→ EXCERPTED DATA:
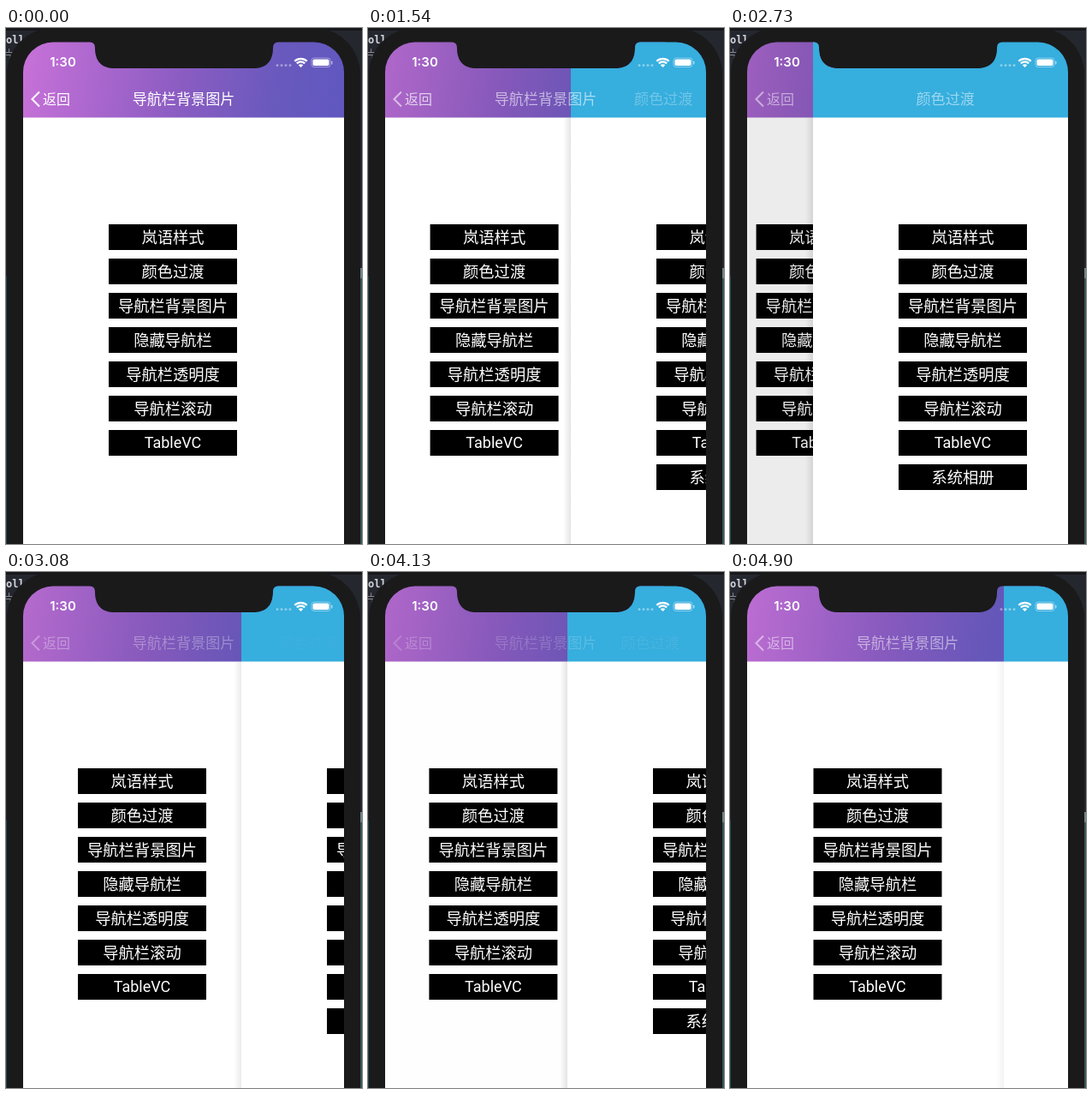
An HTML page with a canvas that plays this animation: 416x602 px, repeating every 4970 ms.

```html
<!DOCTYPE html>
<html lang="zh-CN">
<head>
<meta charset="utf-8">
<style>
  html, body { margin: 0; width: 416px; height: 602px; overflow: hidden; background: #1a1a1b; }
  canvas { display: block; }
</style>
</head>
<body>
<canvas id="stage" width="416" height="602"></canvas>
<script>
const ctx = document.getElementById('stage').getContext('2d');
const LOOP = 4970, TICK = 70, WIDTH = 375, LEFT = 20, TOP = 16.5, BAR_END = 104.5;
const CJK = '"Noto Sans CJK SC", "Noto Sans CJK", "Noto Sans CJK JP", sans-serif';
const LABELS = ['岚语样式', '颜色过渡', '导航栏背景图片', '隐藏导航栏', '导航栏透明度', '导航栏滚动', 'TableVC', '系统相册'];

const purple = ctx.createLinearGradient(0, 30, WIDTH, 85);
purple.addColorStop(0, '#c771d8');
purple.addColorStop(0.5, '#8a5cc2');
purple.addColorStop(0.8, '#6859bd');
purple.addColorStop(1, '#6058c0');

const imagePage = { title: '导航栏背景图片', bar: purple, rows: 7 };
const colorPage = { title: '颜色过渡', bar: '#36aede', rows: 8 };

// Finger positions of the two edge swipes: [time, offset]
const firstSwipe = [[70, 0], [420, 22], [880, 200], [1400, 0]];
const secondSwipe = [[2520, 0], [2730, 77], [3250, 320], [3640, 318], [4130, 213], [4900, 300]];
const PUSH_START = 1490, PUSH_END = 2170;

const clamp = (v, lo, hi) => Math.min(hi, Math.max(lo, v));

// Smooth curve through the points, at rest at both ends
function follow(points, t) {
  const last = points.length - 1;
  if (t <= points[0][0]) return points[0][1];
  if (t >= points[last][0]) return points[last][1];
  const i = points.findIndex(p => p[0] > t) - 1;
  const slope = k => k === 0 || k === last ? 0
    : (points[k + 1][1] - points[k - 1][1]) / (points[k + 1][0] - points[k - 1][0]);
  const [t0, a] = points[i], [t1, b] = points[i + 1];
  const d = t1 - t0, u = (t - t0) / d, u2 = u * u, u3 = u2 * u;
  const value = (2 * u3 - 3 * u2 + 1) * a + (u3 - 2 * u2 + u) * d * slope(i)
    + (3 * u2 - 2 * u3) * b + (u3 - u2) * d * slope(i + 1);
  return clamp(value, 0, WIDTH);
}

function stateAt(t) {
  if (t < PUSH_START) return { under: imagePage, top: imagePage, x: follow(firstSwipe, t) };
  const pushing = t < PUSH_END;
  const x = pushing ? WIDTH * Math.exp(-10.9 * (t - PUSH_START) / 1000) : follow(secondSwipe, t);
  return { under: imagePage, top: colorPage, x, pushing };
}

function text(str, x, y, font, color = '#fff', align = 'center') {
  ctx.font = font;
  ctx.fillStyle = color;
  ctx.textAlign = align;
  ctx.fillText(str, x, y);
}

function rect(x, y, w, h, color) {
  ctx.fillStyle = color;
  ctx.fillRect(x, y, w, h);
}

function rounded(x, y, w, h, r, color) {
  ctx.beginPath();
  ctx.roundRect(x, y, w, h, r);
  ctx.fillStyle = color;
  ctx.fill();
}

function drawDesktop() {
  rect(0, 0, 416, 602, '#25272f');
  rect(0, 0, 416, 3, '#17181b');
  rect(0, 290, 3, 312, '#23494c');
  rect(412, 280, 4, 322, '#3a5556');
  rect(412, 280, 4, 12, '#6f8583');
  text('oll', 0, 18, 'bold 12px "DejaVu Sans Mono", monospace', '#d3d5da', 'left');
  text('片', -4, 35, '13px ' + CJK, '#85878d', 'left');
  rounded(1, 0, 413, 700, 54, '#1a1a1b');
}

function screenPath() {
  const right = LEFT + WIDTH, radius = 35;
  ctx.beginPath();
  ctx.moveTo(LEFT, 602);
  ctx.arcTo(LEFT, TOP, right, TOP, radius);
  ctx.lineTo(98, TOP);
  ctx.quadraticCurveTo(104, TOP, 104, 23);
  ctx.bezierCurveTo(104, 39, 112, 47, 127, 47);
  ctx.lineTo(289, 47);
  ctx.bezierCurveTo(304, 47, 312, 39, 312, 23);
  ctx.quadraticCurveTo(312, TOP, 318, TOP);
  ctx.arcTo(right, TOP, right, 602, radius);
  ctx.lineTo(right, 602);
  ctx.closePath();
}

function drawPage(page, x) {
  ctx.save();
  ctx.translate(LEFT + x, 0);
  rect(0, BAR_END - 1, WIDTH, 602, '#fff');
  rect(0, 0, WIDTH, BAR_END, page.bar);
  LABELS.slice(0, page.rows).forEach((label, i) => {
    const y = 229 + 40 * i;
    rect(100, y, 150, 30, '#000');
    const latin = label === 'TableVC';
    text(label, 175, y + (latin ? 21 : 21.5), latin ? '18px Roboto, sans-serif' : '18.3px ' + CJK);
  });
  ctx.restore();
}

function drawShade(x) {
  const p = x / WIDTH, edge = LEFT + x;
  const black = alpha => `rgba(0,0,0,${alpha})`;
  rect(LEFT, 0, x, BAR_END, black(0.1 * (1 - p)));
  rect(LEFT, BAR_END, x, 602, black(Math.max(0, 0.085 * (1 - 3 * p * p))));

  const fade = ctx.createLinearGradient(edge - 9, 0, edge, 0);
  fade.addColorStop(0, black(0));
  fade.addColorStop(1, black(Math.min(0.1, 0.25 * (1 - p))));
  rect(edge - 9, BAR_END, 9, 602 - BAR_END, fade);
}

function drawBarItems({ under, top, x, pushing }) {
  const p = x / WIDTH;
  const topAlpha = pushing ? (1 - p) ** 1.4 : (1 - p) ** 3;
  const underAlpha = pushing ? p : p ** 3;
  const titleFont = '500 17.1px ' + CJK;

  ctx.globalAlpha = underAlpha;
  text(under.title, 207.5, 89, titleFont);
  ctx.globalAlpha = topAlpha;
  text(top.title, 207.5 + x * (pushing ? 0.635 : 0.574), 89, titleFont);

  ctx.globalAlpha = 1 - (1 - topAlpha) * (1 - underAlpha);
  text('返回', 43, 89, '16px ' + CJK, '#fff', 'left');

  ctx.globalAlpha = Math.max(topAlpha, underAlpha);
  ctx.beginPath();
  ctx.moveTo(39, 74.5);
  ctx.lineTo(30.5, 83);
  ctx.lineTo(39, 91.5);
  ctx.lineWidth = 2;
  ctx.strokeStyle = '#fff';
  ctx.stroke();
  ctx.globalAlpha = 1;
}

function drawStatus() {
  text('1:30', 66.5, 45, '600 15px Inter, sans-serif');
  for (let i = 0; i < 4; i++) rounded(315.5 + 5 * i, 42, 3, 3, 1.5, 'rgba(255,255,255,.4)');

  ctx.save();
  ctx.beginPath();
  ctx.moveTo(344.5, 46);
  ctx.arc(344.5, 46, 14, -Math.PI * 0.75, -Math.PI * 0.25);
  ctx.clip();
  ctx.strokeStyle = '#fff';
  ctx.lineWidth = 2.3;
  for (const r of [10.2, 6.6]) {
    ctx.beginPath();
    ctx.arc(344.5, 46, r, 0, 2 * Math.PI);
    ctx.stroke();
  }
  ctx.beginPath();
  ctx.arc(344.5, 46, 3.8, 0, 2 * Math.PI);
  ctx.fillStyle = '#fff';
  ctx.fill();
  ctx.restore();

  ctx.beginPath();
  ctx.roundRect(357, 35, 22, 10.5, 3);
  ctx.lineWidth = 1;
  ctx.strokeStyle = 'rgba(255,255,255,.4)';
  ctx.stroke();
  rounded(358.5, 36.5, 19, 7.5, 1.8, '#fff');
  rounded(380, 38.5, 1.5, 4, 0.7, 'rgba(255,255,255,.5)');
}

function draw(t) {
  const state = stateAt(t);
  state.x = Math.round(state.x);
  drawDesktop();
  ctx.save();
  screenPath();
  ctx.clip();
  if (state.x > 0) {
    drawPage(state.under, 0.3 * (state.x - WIDTH));
    drawShade(state.x);
  }
  drawPage(state.top, state.x);
  drawBarItems(state);
  drawStatus();
  ctx.restore();
}

const start = performance.now();
function frame() {
  const t = (performance.now() - start) % LOOP;
  draw(Math.floor(t / TICK) * TICK);
  requestAnimationFrame(frame);
}
frame();
</script>
</body>
</html>
```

→ TASK BRIEF: Lines containing the string "performance" in the material: report how many there are, with no added words.

→ EXERCISE ANSWER: 2